### Work item
From the line with "-1L-4 -10L0 -8L4" through the line with "47 0 45q-21", inclusive, return each line of the data below exactly and leave the rest out.

### Data for analysis
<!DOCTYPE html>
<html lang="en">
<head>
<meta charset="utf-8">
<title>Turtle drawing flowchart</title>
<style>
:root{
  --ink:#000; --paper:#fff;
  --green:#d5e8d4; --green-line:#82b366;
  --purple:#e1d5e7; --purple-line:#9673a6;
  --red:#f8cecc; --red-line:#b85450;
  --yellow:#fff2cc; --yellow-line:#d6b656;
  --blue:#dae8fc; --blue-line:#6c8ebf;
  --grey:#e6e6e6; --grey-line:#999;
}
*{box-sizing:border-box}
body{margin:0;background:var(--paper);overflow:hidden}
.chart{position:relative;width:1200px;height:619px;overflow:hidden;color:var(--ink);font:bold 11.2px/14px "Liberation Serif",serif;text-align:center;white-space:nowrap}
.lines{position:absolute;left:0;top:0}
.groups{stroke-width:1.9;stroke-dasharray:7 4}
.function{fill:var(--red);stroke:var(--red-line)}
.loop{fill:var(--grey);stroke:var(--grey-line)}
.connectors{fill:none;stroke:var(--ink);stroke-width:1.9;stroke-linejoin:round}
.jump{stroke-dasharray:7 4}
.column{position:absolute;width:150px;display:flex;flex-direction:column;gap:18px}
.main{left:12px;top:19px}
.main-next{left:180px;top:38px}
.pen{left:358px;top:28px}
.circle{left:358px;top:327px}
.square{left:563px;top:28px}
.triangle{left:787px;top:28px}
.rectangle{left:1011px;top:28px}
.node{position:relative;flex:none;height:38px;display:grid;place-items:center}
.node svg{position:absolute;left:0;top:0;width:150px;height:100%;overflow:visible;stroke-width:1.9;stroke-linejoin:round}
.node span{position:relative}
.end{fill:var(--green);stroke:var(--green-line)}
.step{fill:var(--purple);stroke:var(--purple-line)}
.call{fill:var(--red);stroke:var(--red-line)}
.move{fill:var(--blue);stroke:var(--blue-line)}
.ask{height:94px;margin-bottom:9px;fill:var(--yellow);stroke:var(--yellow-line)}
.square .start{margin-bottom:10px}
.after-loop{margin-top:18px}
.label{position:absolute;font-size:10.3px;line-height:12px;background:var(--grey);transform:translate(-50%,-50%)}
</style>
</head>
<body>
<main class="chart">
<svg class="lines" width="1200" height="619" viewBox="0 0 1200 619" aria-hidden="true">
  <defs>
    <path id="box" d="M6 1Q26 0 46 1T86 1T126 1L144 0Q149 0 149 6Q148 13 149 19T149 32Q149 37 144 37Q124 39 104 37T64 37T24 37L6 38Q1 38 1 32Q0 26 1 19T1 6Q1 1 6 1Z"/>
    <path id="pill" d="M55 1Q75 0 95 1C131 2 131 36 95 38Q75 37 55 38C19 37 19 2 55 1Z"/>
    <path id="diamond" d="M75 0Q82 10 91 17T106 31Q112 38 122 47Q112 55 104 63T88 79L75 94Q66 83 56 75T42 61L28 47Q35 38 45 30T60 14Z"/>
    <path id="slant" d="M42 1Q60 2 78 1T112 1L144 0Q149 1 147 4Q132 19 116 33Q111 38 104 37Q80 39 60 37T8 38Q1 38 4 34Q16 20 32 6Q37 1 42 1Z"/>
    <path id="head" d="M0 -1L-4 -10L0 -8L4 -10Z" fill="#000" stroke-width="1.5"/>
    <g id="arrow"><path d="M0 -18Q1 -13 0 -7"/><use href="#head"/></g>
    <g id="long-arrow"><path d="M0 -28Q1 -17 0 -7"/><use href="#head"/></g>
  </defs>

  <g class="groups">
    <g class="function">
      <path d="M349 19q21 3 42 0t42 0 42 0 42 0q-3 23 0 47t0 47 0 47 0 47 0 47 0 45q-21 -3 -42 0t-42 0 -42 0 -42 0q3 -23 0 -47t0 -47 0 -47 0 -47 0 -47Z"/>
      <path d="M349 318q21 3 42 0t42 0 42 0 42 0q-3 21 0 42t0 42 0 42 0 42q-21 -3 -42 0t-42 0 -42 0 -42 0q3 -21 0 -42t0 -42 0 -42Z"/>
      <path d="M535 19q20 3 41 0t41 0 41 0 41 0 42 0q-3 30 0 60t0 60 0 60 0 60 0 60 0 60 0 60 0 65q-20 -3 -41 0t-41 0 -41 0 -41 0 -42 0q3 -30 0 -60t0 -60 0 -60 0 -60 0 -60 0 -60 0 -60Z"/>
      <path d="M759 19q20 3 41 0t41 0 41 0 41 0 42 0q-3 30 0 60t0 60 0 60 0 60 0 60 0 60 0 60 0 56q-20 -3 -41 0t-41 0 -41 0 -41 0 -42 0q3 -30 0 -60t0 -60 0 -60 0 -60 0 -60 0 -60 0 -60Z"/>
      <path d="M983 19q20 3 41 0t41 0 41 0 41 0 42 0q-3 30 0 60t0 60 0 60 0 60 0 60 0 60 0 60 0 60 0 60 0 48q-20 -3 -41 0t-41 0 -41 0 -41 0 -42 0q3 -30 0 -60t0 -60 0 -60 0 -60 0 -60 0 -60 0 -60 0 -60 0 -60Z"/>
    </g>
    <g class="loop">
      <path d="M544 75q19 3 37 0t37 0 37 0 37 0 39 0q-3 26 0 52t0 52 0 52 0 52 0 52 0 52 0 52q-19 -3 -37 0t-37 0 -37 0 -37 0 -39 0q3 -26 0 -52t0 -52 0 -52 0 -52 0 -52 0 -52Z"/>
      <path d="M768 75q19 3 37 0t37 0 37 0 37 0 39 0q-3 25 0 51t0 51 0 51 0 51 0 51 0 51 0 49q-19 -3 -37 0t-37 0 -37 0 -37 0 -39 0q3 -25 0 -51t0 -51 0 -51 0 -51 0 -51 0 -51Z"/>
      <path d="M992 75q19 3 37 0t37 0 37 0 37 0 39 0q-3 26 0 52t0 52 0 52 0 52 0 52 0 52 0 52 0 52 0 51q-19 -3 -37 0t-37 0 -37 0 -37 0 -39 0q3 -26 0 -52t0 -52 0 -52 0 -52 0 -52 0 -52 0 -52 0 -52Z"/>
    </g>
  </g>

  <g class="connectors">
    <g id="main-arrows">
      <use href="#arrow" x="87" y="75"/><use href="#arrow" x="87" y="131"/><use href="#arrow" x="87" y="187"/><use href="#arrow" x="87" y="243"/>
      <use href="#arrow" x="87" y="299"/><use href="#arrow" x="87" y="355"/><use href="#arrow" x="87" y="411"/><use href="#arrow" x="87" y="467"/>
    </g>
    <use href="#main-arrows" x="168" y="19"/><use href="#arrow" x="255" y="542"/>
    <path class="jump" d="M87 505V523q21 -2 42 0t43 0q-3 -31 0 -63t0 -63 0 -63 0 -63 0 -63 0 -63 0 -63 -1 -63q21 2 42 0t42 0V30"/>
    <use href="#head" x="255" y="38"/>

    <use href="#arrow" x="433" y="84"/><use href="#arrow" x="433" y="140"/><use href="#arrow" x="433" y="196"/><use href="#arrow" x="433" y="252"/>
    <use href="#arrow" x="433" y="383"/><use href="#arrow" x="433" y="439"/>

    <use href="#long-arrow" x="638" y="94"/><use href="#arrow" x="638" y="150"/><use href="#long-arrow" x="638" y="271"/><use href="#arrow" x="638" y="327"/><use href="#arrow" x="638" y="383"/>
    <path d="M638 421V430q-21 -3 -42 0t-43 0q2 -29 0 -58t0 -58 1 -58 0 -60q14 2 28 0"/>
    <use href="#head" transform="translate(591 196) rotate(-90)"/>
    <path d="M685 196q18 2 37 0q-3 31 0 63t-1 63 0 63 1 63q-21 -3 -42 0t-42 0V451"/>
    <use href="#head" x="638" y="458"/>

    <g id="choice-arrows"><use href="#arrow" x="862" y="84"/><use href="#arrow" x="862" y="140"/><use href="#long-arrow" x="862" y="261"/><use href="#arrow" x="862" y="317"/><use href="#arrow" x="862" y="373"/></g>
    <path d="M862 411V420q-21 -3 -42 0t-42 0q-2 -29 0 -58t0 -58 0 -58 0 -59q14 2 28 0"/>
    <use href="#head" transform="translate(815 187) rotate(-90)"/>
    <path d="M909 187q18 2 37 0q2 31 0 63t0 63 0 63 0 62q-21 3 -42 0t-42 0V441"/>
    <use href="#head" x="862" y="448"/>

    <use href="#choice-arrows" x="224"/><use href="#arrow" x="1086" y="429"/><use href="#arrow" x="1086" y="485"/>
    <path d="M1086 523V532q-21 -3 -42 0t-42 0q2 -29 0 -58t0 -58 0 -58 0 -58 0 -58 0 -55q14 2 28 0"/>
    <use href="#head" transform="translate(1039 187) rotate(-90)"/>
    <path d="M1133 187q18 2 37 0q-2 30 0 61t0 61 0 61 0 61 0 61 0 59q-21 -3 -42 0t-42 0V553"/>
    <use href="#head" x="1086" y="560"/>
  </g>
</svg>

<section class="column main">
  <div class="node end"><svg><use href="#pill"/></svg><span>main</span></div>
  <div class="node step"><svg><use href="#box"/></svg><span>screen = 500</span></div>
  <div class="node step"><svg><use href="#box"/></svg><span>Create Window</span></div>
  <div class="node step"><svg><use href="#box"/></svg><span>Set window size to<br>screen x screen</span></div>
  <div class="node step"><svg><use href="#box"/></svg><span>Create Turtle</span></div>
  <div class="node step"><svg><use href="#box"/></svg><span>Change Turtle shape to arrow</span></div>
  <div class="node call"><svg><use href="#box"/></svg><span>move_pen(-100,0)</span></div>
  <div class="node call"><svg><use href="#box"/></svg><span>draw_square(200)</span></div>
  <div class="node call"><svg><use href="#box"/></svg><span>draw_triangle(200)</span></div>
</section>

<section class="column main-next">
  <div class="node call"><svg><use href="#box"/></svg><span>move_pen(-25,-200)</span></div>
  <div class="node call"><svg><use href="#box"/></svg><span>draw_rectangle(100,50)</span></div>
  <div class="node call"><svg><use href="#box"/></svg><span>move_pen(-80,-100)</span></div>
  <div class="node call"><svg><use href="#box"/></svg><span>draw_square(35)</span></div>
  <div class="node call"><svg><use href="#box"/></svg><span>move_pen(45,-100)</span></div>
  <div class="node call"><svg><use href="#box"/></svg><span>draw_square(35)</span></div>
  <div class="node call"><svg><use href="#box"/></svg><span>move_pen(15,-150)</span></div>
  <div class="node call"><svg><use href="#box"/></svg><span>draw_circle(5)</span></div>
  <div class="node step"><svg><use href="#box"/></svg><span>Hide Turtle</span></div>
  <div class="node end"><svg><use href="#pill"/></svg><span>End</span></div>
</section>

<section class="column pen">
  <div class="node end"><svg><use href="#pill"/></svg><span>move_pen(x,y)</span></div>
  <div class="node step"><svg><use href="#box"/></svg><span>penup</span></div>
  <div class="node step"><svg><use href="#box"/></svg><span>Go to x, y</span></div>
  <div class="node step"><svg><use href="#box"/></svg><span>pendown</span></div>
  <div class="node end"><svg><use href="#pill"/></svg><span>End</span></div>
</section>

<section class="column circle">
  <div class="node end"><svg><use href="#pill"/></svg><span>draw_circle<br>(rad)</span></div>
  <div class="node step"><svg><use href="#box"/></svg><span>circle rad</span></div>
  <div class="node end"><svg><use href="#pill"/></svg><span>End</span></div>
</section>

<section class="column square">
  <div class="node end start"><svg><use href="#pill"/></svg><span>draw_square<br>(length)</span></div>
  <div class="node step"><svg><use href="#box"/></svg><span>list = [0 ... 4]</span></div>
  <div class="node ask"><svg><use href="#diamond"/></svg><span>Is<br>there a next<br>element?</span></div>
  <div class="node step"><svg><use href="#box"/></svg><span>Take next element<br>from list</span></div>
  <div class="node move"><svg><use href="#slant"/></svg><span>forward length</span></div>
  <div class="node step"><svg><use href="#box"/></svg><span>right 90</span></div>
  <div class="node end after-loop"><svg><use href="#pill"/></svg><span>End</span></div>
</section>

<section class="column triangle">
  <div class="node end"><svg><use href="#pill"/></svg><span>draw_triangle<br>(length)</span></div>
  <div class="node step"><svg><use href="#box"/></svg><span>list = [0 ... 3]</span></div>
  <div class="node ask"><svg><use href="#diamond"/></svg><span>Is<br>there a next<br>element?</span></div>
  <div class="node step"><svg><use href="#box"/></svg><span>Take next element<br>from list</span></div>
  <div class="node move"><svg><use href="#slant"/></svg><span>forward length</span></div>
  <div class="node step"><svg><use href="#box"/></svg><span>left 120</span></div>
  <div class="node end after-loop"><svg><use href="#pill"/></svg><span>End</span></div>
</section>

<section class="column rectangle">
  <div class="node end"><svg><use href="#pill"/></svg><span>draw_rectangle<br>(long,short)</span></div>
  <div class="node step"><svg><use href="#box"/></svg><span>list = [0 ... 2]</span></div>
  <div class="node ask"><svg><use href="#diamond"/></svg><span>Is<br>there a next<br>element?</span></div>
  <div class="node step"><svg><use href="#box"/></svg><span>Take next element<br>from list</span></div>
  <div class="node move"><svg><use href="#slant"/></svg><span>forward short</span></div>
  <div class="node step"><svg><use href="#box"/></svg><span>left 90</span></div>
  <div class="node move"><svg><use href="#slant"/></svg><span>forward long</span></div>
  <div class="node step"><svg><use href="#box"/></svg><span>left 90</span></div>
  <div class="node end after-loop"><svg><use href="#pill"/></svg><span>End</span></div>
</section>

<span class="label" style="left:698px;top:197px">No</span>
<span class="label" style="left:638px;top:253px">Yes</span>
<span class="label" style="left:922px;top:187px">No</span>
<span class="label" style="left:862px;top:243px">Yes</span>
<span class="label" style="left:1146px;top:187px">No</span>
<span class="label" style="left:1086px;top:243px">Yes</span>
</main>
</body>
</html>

### Output below
    <path id="head" d="M0 -1L-4 -10L0 -8L4 -10Z" fill="#000" stroke-width="1.5"/>
    <g id="arrow"><path d="M0 -18Q1 -13 0 -7"/><use href="#head"/></g>
    <g id="long-arrow"><path d="M0 -28Q1 -17 0 -7"/><use href="#head"/></g>
  </defs>

  <g class="groups">
    <g class="function">
      <path d="M349 19q21 3 42 0t42 0 42 0 42 0q-3 23 0 47t0 47 0 47 0 47 0 47 0 45q-21 -3 -42 0t-42 0 -42 0 -42 0q3 -23 0 -47t0 -47 0 -47 0 -47 0 -47Z"/>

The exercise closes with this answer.